This is the same game plan that was used to legalize gay marriage.
It has been banned since the state was a territory, but the law often had a don't-ask-don't-tell quality about it. If you're an otherwise law-abiding man married to multiple women (and that's almost always the gender ratio), the state would mostly leave you alone. The ban was most often called into effect when officials prosecuted members of a controversial religious sect that engages in polygamy with underage girls.I love how they say they're stepping out of the shadows. That's verbiage right out of the playbook the left has used to normalize illegal immigration.
But reality TV may have changed all that. In 2010, TLC's cameras sought to humanize a family of polygamists in their hit show "Sister Wives." The show's characters -- and its success -- threw the ban's future up in the air. It has has spent the past few years being litigated in court, and as a result, this week Utah's Republican-controlled state legislature is trying to reinstate it.
That's causing some controversy among polygamists. Nearly 150 of them and their supporters came out of the shadows this week and onto the steps of the state capitol to protest the law. Many argued that Utah is trampling on their civil liberties and trying to demonize their religious and life choices.
1) Call yourself victims
2) Label opponents "haters"
3) Watch media eviscerate opponents.
4) Watch opponents flee.

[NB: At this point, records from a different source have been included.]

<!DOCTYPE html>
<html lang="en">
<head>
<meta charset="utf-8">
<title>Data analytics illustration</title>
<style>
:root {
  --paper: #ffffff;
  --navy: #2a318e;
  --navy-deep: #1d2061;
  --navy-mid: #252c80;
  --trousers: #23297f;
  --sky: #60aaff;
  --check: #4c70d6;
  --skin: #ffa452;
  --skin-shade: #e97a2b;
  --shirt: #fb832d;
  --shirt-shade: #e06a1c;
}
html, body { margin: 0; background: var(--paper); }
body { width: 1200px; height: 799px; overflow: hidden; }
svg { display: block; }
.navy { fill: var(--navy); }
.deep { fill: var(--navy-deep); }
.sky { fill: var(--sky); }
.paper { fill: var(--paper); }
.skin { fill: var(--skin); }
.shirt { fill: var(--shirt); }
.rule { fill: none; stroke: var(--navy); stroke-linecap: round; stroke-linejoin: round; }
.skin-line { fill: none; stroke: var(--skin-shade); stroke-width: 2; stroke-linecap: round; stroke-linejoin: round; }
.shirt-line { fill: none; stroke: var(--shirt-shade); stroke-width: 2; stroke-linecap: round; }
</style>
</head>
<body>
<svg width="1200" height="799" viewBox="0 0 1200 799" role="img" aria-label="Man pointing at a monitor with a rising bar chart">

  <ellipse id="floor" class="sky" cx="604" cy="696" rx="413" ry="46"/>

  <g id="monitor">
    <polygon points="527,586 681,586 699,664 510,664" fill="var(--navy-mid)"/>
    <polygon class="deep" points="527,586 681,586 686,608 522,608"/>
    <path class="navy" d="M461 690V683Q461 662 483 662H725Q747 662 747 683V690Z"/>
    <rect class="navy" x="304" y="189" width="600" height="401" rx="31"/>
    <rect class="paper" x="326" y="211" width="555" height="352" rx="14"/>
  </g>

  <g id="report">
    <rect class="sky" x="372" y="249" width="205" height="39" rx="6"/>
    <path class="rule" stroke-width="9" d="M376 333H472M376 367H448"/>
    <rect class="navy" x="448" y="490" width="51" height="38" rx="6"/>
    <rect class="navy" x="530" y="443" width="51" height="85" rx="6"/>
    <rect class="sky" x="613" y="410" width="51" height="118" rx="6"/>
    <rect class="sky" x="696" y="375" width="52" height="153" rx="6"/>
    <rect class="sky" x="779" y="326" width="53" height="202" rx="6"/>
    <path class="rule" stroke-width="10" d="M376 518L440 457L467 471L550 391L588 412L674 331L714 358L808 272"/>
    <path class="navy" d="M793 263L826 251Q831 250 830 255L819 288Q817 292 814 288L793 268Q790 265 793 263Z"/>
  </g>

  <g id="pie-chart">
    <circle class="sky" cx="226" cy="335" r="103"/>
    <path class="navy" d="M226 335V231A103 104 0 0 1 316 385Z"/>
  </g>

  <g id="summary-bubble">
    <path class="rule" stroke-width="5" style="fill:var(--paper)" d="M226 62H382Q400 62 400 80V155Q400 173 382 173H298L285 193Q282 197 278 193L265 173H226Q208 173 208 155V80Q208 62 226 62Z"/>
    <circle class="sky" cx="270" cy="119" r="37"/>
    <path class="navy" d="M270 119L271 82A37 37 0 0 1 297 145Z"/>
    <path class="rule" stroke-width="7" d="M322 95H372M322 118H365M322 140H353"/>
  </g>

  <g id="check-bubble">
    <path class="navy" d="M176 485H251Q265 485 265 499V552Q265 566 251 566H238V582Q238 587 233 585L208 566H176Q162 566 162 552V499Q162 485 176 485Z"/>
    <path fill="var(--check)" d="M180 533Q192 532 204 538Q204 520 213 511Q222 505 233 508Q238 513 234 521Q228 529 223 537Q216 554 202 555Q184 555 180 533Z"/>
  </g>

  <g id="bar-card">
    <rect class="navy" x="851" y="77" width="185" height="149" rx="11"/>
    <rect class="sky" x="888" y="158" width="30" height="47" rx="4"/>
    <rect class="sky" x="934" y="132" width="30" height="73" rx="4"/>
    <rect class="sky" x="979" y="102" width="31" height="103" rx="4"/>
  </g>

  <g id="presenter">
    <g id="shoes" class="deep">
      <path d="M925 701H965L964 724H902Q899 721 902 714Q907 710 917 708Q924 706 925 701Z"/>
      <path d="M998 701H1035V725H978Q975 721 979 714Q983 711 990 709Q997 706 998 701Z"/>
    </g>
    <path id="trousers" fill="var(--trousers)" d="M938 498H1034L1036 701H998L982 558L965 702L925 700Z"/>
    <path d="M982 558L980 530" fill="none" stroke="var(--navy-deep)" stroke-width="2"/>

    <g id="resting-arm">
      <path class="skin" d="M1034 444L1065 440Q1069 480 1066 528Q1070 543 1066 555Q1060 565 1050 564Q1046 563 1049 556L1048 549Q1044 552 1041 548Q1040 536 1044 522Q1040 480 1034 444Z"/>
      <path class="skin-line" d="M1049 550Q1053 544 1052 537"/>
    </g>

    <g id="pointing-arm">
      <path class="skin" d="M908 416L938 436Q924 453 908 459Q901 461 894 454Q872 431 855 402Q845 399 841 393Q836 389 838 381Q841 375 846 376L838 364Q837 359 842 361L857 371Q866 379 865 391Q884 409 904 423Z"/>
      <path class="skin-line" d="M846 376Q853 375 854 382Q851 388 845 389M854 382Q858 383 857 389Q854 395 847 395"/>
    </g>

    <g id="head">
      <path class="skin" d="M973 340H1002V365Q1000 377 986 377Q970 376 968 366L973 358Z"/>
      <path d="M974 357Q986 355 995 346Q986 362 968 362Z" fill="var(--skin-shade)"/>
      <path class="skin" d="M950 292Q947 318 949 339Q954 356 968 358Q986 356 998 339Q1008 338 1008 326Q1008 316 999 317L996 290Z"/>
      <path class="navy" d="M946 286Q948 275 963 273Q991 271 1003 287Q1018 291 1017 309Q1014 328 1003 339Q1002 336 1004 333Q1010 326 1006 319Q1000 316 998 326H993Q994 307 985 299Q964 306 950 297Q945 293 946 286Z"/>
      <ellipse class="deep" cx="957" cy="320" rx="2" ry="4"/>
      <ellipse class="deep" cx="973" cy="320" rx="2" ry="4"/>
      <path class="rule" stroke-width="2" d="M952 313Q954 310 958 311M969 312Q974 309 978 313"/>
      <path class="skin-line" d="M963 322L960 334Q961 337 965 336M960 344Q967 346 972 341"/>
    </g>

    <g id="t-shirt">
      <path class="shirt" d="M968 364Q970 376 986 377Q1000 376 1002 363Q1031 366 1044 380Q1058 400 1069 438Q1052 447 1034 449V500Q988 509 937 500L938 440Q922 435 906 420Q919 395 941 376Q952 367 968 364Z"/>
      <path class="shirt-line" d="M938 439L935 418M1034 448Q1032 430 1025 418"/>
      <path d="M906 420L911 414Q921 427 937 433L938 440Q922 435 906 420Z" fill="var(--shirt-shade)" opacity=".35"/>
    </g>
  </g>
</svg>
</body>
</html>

Hey, remember when folks argued that if you legalize gay marriage, polygamy was next. It was mockingly called "the slippery slope" argument. The thud you just heard was the bottom of that slope.